What to do: Without any images, output the records below verbatim.

-- -- --

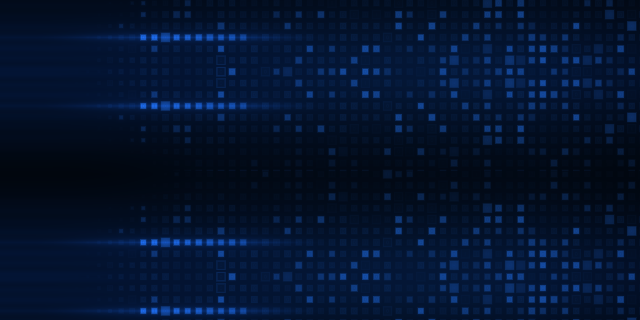
Write a WebGL 2 fragment shader that draws this background.

```glsl
#version 300 es
precision highp float;
uniform vec2 u_resolution;
out vec4 outColor;

float hash(vec2 p) {
  vec3 v = fract(p.xyx * vec3(0.1031, 0.103, 0.0973) + 0.37);
  v += dot(v, v.yzx + 33.33);
  return fract((v.x + v.y) * v.z * 7.31);
}

float box(vec2 p, vec2 halfSize) {
  vec2 d = abs(p) - halfSize;
  return max(d.x, d.y);
}

// Soft elliptical bump around a grid cell
float bump(vec2 p, vec2 center, vec2 radius) {
  vec2 d = (p - center) / radius;
  return exp(-dot(d, d));
}

void main() {
  vec2 p = gl_FragCoord.xy / u_resolution.y;

  // Fold the height twice: around the dark seam, then around each bright band
  float seam = abs(p.y - 0.4557);
  float fold = abs(seam - 0.3203);

  // Backdrop bands
  float band = exp(-pow(fold / 0.2, 2.0));
  vec3 color = mix(vec3(0.005, 0.03, 0.068), vec3(0.012, 0.074, 0.19), band);
  color += vec3(0.003, 0.014, 0.02) * band * exp(-pow((p.x - 1.3) / 0.5, 2.0));
  color *= 1.0 - 0.2 * smoothstep(1.6, 2.0, p.x);
  color *= 1.0 - 0.3 * smoothstep(0.2, 0.32, fold) * (1.0 - smoothstep(0.2, 0.7, p.x));

  // Faint horizontal motion lines on the left
  float lines = sin(fold * 190.0) + sin(fold * 83.0 + 2.0);
  color += vec3(0.0, 0.003, 0.01) * lines * band * (1.0 - smoothstep(0.1, 0.55, p.x));

  // Cell grid
  vec2 grid = vec2(p.x / 0.03469 + 0.09, fold / 0.0357);
  vec2 id = floor(grid + 0.5);
  vec2 cell = grid - id;
  float blur = max(0.05, 28.0 / u_resolution.y);
  float pick = hash(id + vec2(3.0, 17.0));
  float tone = hash(id + vec2(71.0, 29.0));
  float kind = hash(id + vec2(139.0, 53.0));

  // Chance and strength of lit cells
  float chance = 0.12 + 0.18 * smoothstep(22.0, 28.0, id.x);
  chance += 0.8 * bump(id, vec2(53.0, 1.0), vec2(2.0, 0.7));
  chance += 0.45 * bump(id, vec2(31.0, 0.0), vec2(6.0, 0.7));
  chance += 0.3 * bump(id, vec2(45.0, 1.0), vec2(5.0, 1.5));
  chance += bump(id, vec2(14.0, 2.0), vec2(0.4));
  float rowFade = mix(0.25, 1.0, 1.0 - smoothstep(4.0, 9.0, id.y));
  float lit = step(1.0 - chance, pick) * (0.3 + 0.7 * tone);

  // Bright runs on the third row of each band
  float run = step(abs(id.y - 3.0), 0.5) * step(abs(id.x - 17.5), 4.6);
  lit = max(lit * rowFade, run * mix(1.35, 0.7, clamp((id.x - 13.0) / 9.0, 0.0, 1.0)));
  float seamBlock = step(length(id - vec2(35.0, 9.0)), 0.5);
  lit = max(lit, 0.5 * seamBlock);

  // Squares grow from dots at the left; some are wide frames
  float grow = smoothstep(6.0, 14.0, id.x - max(0.0, id.y - 3.0));
  float tall = step(abs(id.x - 20.0), 0.5) * step(id.y, 1.5);
  float wide = max(max(step(0.92, kind), tall), seamBlock);
  float size = mix(0.25 + 0.05 * kind, 0.4, wide) * mix(0.25, 1.0, grow);
  float edge = box(cell, vec2(size));
  float fill = 1.0 - smoothstep(-blur, blur, edge);
  float frame = 1.0 - smoothstep(0.01, 0.01 + blur, abs(edge + 0.03));

  // Small bar or ring engraved in each square
  float bar = box(cell, vec2(0.025, 0.13));
  float ring = abs(length(cell * vec2(1.4, 1.0)) - 0.13) - 0.025;
  float mark = 1.0 - smoothstep(-blur, blur, mix(bar, ring, step(0.5, tone)));

  float dim = (0.3 + 0.7 * tone) * rowFade;
  vec3 litColor = vec3(0.052, 0.158, 0.315) * lit * (1.0 - 0.3 * mark);
  vec3 dimColor = vec3(0.016, 0.055, 0.11) * dim;
  color += grow * litColor * fill * mix(1.0, 0.6, wide);
  color += grow * dimColor * (fill * (0.6 - 0.35 * wide) + frame * (0.3 + 0.8 * tall) + mark * 0.3);
  color += grow * vec3(0.008, 0.03, 0.075) * lit * exp(-dot(cell, cell) * 9.0);

  // Glowing streaks through the bright runs
  float away = abs(fold - 0.1071);
  float span = smoothstep(0.1, 0.5, p.x) * (1.0 - smoothstep(0.68, 1.05, p.x));
  color += vec3(0.018, 0.08, 0.19) * span * exp(-away / 0.008);
  color += vec3(0.004, 0.025, 0.065) * span * exp(-away / 0.025);
  color += vec3(0.003, 0.016, 0.045) * (1.0 - smoothstep(0.1, 0.6, p.x)) * exp(-away / 0.012);

  // Thin dashes beside the seam
  float dash = step(0.45, hash(vec2(id.x, 211.0))) * (1.0 - smoothstep(0.25, 0.35, abs(cell.x)));
  float dashLine = exp(-pow((p.y - 0.468) / 0.002, 2.0));
  color += vec3(0.01, 0.035, 0.075) * dash * dashLine * smoothstep(0.5, 0.7, p.x);

  outColor = vec4(color, 1.0);
}
```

-- -- --

Answer section:
Write a WebGL 2 fragment shader that draws this background.

```glsl
#version 300 es
precision highp float;
uniform vec2 u_resolution;
out vec4 outColor;

float hash(vec2 p) {
  vec3 v = fract(p.xyx * vec3(0.1031, 0.103, 0.0973) + 0.37);
  v += dot(v, v.yzx + 33.33);
  return fract((v.x + v.y) * v.z * 7.31);
}

float box(vec2 p, vec2 halfSize) {
  vec2 d = abs(p) - halfSize;
  return max(d.x, d.y);
}

// Soft elliptical bump around a grid cell
float bump(vec2 p, vec2 center, vec2 radius) {
  vec2 d = (p - center) / radius;
  return exp(-dot(d, d));
}

void main() {
  vec2 p = gl_FragCoord.xy / u_resolution.y;

  // Fold the height twice: around the dark seam, then around each bright band
  float seam = abs(p.y - 0.4557);
  float fold = abs(seam - 0.3203);

  // Backdrop bands
  float band = exp(-pow(fold / 0.2, 2.0));
  vec3 color = mix(vec3(0.005, 0.03, 0.068), vec3(0.012, 0.074, 0.19), band);
  color += vec3(0.003, 0.014, 0.02) * band * exp(-pow((p.x - 1.3) / 0.5, 2.0));
  color *= 1.0 - 0.2 * smoothstep(1.6, 2.0, p.x);
  color *= 1.0 - 0.3 * smoothstep(0.2, 0.32, fold) * (1.0 - smoothstep(0.2, 0.7, p.x));

  // Faint horizontal motion lines on the left
  float lines = sin(fold * 190.0) + sin(fold * 83.0 + 2.0);
  color += vec3(0.0, 0.003, 0.01) * lines * band * (1.0 - smoothstep(0.1, 0.55, p.x));

  // Cell grid
  vec2 grid = vec2(p.x / 0.03469 + 0.09, fold / 0.0357);
  vec2 id = floor(grid + 0.5);
  vec2 cell = grid - id;
  float blur = max(0.05, 28.0 / u_resolution.y);
  float pick = hash(id + vec2(3.0, 17.0));
  float tone = hash(id + vec2(71.0, 29.0));
  float kind = hash(id + vec2(139.0, 53.0));

  // Chance and strength of lit cells
  float chance = 0.12 + 0.18 * smoothstep(22.0, 28.0, id.x);
  chance += 0.8 * bump(id, vec2(53.0, 1.0), vec2(2.0, 0.7));
  chance += 0.45 * bump(id, vec2(31.0, 0.0), vec2(6.0, 0.7));
  chance += 0.3 * bump(id, vec2(45.0, 1.0), vec2(5.0, 1.5));
  chance += bump(id, vec2(14.0, 2.0), vec2(0.4));
  float rowFade = mix(0.25, 1.0, 1.0 - smoothstep(4.0, 9.0, id.y));
  float lit = step(1.0 - chance, pick) * (0.3 + 0.7 * tone);

  // Bright runs on the third row of each band
  float run = step(abs(id.y - 3.0), 0.5) * step(abs(id.x - 17.5), 4.6);
  lit = max(lit * rowFade, run * mix(1.35, 0.7, clamp((id.x - 13.0) / 9.0, 0.0, 1.0)));
  float seamBlock = step(length(id - vec2(35.0, 9.0)), 0.5);
  lit = max(lit, 0.5 * seamBlock);

  // Squares grow from dots at the left; some are wide frames
  float grow = smoothstep(6.0, 14.0, id.x - max(0.0, id.y - 3.0));
  float tall = step(abs(id.x - 20.0), 0.5) * step(id.y, 1.5);
  float wide = max(max(step(0.92, kind), tall), seamBlock);
  float size = mix(0.25 + 0.05 * kind, 0.4, wide) * mix(0.25, 1.0, grow);
  float edge = box(cell, vec2(size));
  float fill = 1.0 - smoothstep(-blur, blur, edge);
  float frame = 1.0 - smoothstep(0.01, 0.01 + blur, abs(edge + 0.03));

  // Small bar or ring engraved in each square
  float bar = box(cell, vec2(0.025, 0.13));
  float ring = abs(length(cell * vec2(1.4, 1.0)) - 0.13) - 0.025;
  float mark = 1.0 - smoothstep(-blur, blur, mix(bar, ring, step(0.5, tone)));

  float dim = (0.3 + 0.7 * tone) * rowFade;
  vec3 litColor = vec3(0.052, 0.158, 0.315) * lit * (1.0 - 0.3 * mark);
  vec3 dimColor = vec3(0.016, 0.055, 0.11) * dim;
  color += grow * litColor * fill * mix(1.0, 0.6, wide);
  color += grow * dimColor * (fill * (0.6 - 0.35 * wide) + frame * (0.3 + 0.8 * tall) + mark * 0.3);
  color += grow * vec3(0.008, 0.03, 0.075) * lit * exp(-dot(cell, cell) * 9.0);

  // Glowing streaks through the bright runs
  float away = abs(fold - 0.1071);
  float span = smoothstep(0.1, 0.5, p.x) * (1.0 - smoothstep(0.68, 1.05, p.x));
  color += vec3(0.018, 0.08, 0.19) * span * exp(-away / 0.008);
  color += vec3(0.004, 0.025, 0.065) * span * exp(-away / 0.025);
  color += vec3(0.003, 0.016, 0.045) * (1.0 - smoothstep(0.1, 0.6, p.x)) * exp(-away / 0.012);

  // Thin dashes beside the seam
  float dash = step(0.45, hash(vec2(id.x, 211.0))) * (1.0 - smoothstep(0.25, 0.35, abs(cell.x)));
  float dashLine = exp(-pow((p.y - 0.468) / 0.002, 2.0));
  color += vec3(0.01, 0.035, 0.075) * dash * dashLine * smoothstep(0.5, 0.7, p.x);

  outColor = vec4(color, 1.0);
}
```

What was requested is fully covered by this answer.